** Provided records follows **

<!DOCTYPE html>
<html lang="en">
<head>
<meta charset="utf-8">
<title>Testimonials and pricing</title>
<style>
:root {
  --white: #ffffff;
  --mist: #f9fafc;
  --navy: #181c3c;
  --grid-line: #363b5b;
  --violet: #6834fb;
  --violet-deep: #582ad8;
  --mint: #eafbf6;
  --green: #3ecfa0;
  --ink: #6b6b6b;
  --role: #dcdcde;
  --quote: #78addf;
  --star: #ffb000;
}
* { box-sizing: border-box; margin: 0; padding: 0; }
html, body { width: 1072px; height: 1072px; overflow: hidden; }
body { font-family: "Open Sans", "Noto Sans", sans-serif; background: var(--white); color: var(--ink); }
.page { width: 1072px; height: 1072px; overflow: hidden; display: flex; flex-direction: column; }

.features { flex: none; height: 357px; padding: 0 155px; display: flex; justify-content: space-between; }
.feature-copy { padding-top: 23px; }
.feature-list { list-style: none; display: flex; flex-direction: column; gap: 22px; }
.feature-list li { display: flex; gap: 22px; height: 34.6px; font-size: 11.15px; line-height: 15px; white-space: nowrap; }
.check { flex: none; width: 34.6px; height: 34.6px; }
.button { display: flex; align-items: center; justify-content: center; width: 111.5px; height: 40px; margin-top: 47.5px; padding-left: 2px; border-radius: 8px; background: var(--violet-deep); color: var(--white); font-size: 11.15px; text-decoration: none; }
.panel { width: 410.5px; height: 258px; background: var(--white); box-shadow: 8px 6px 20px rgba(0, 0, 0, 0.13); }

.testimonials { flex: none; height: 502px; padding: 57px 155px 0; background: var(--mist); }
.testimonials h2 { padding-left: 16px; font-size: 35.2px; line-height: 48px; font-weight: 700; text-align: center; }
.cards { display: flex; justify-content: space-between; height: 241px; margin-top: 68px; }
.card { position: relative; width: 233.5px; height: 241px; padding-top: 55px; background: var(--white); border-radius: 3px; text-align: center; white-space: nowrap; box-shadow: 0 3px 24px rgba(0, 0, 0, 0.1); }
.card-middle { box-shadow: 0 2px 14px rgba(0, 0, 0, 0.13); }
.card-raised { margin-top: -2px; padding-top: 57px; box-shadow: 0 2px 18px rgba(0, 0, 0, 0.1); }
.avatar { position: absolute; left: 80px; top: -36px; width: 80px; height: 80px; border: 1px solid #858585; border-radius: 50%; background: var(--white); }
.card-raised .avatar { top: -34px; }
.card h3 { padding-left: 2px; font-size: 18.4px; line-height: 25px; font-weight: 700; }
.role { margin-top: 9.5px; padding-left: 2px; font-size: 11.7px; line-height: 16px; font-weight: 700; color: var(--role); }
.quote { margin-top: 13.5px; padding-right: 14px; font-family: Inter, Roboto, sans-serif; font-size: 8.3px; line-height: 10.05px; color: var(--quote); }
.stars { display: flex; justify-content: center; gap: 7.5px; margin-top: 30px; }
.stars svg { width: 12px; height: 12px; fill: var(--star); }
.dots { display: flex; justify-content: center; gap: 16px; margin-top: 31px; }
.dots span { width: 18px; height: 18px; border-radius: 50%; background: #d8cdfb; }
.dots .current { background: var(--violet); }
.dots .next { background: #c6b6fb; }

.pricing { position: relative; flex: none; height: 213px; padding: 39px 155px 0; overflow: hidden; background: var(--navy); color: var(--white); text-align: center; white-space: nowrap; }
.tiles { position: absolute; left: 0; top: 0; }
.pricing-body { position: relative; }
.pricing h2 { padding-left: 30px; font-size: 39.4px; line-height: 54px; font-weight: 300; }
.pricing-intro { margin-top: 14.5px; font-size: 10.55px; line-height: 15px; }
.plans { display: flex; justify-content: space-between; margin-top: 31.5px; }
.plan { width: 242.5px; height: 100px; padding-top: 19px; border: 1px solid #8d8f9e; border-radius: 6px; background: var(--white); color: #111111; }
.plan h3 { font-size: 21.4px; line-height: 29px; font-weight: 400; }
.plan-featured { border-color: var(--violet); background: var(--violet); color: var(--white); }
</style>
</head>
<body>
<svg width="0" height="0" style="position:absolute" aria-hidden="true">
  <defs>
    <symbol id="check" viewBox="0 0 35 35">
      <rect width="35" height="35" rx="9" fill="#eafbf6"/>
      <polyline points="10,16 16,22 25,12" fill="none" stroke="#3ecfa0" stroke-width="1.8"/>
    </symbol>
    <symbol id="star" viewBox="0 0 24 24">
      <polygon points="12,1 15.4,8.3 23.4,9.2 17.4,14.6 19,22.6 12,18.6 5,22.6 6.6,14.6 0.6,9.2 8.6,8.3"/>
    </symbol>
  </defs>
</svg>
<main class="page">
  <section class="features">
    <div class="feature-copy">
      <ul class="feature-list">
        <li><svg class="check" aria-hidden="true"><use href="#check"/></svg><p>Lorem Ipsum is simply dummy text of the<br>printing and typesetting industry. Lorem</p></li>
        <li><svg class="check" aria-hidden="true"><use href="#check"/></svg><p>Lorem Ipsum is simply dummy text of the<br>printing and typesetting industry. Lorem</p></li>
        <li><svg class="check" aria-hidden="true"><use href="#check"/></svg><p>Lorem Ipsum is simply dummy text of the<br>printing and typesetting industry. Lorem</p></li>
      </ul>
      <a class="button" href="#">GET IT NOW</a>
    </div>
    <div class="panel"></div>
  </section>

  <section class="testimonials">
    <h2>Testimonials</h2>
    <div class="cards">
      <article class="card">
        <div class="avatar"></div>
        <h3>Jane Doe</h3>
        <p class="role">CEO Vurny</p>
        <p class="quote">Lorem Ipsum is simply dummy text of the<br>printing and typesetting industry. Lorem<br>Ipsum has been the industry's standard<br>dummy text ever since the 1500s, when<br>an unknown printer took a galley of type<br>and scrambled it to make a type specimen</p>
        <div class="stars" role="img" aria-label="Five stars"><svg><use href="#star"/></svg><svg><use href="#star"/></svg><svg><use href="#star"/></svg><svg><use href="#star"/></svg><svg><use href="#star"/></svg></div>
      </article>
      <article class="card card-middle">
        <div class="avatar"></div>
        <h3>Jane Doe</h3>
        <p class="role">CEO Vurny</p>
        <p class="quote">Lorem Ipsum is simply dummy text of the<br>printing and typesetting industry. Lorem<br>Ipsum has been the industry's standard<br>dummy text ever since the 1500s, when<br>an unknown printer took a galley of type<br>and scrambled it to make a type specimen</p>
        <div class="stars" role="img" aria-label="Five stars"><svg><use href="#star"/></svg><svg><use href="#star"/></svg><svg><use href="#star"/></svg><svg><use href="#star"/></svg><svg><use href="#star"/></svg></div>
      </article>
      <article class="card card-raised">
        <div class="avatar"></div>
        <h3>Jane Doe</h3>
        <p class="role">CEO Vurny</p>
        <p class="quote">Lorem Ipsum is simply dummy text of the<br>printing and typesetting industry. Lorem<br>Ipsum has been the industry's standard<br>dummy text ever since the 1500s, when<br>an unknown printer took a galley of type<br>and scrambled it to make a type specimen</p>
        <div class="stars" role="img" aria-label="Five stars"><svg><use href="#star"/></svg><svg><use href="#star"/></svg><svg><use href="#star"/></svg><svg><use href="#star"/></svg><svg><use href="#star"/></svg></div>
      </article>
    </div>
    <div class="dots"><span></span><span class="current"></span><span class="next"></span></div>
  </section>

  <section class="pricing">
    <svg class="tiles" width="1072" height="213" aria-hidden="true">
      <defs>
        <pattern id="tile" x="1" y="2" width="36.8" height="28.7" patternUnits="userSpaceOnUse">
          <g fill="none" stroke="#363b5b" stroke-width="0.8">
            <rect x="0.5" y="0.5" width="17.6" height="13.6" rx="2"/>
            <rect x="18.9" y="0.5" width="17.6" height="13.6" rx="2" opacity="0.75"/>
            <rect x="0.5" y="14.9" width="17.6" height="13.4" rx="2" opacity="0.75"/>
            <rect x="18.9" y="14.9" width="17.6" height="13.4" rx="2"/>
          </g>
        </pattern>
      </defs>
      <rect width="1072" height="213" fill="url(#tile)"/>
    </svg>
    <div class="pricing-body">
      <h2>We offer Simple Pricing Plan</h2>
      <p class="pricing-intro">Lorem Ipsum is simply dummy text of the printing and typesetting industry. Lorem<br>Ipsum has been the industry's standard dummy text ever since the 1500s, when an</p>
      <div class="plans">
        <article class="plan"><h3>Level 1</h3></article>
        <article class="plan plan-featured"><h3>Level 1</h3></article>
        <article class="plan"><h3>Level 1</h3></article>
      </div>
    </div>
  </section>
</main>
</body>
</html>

** End of Provided records **

Show all lines in the records above that hold "navy".

• **Written solution**:
  --navy: #181c3c;
.pricing { position: relative; flex: none; height: 213px; padding: 39px 155px 0; overflow: hidden; background: var(--navy); color: var(--white); text-align: center; white-space: nowrap; }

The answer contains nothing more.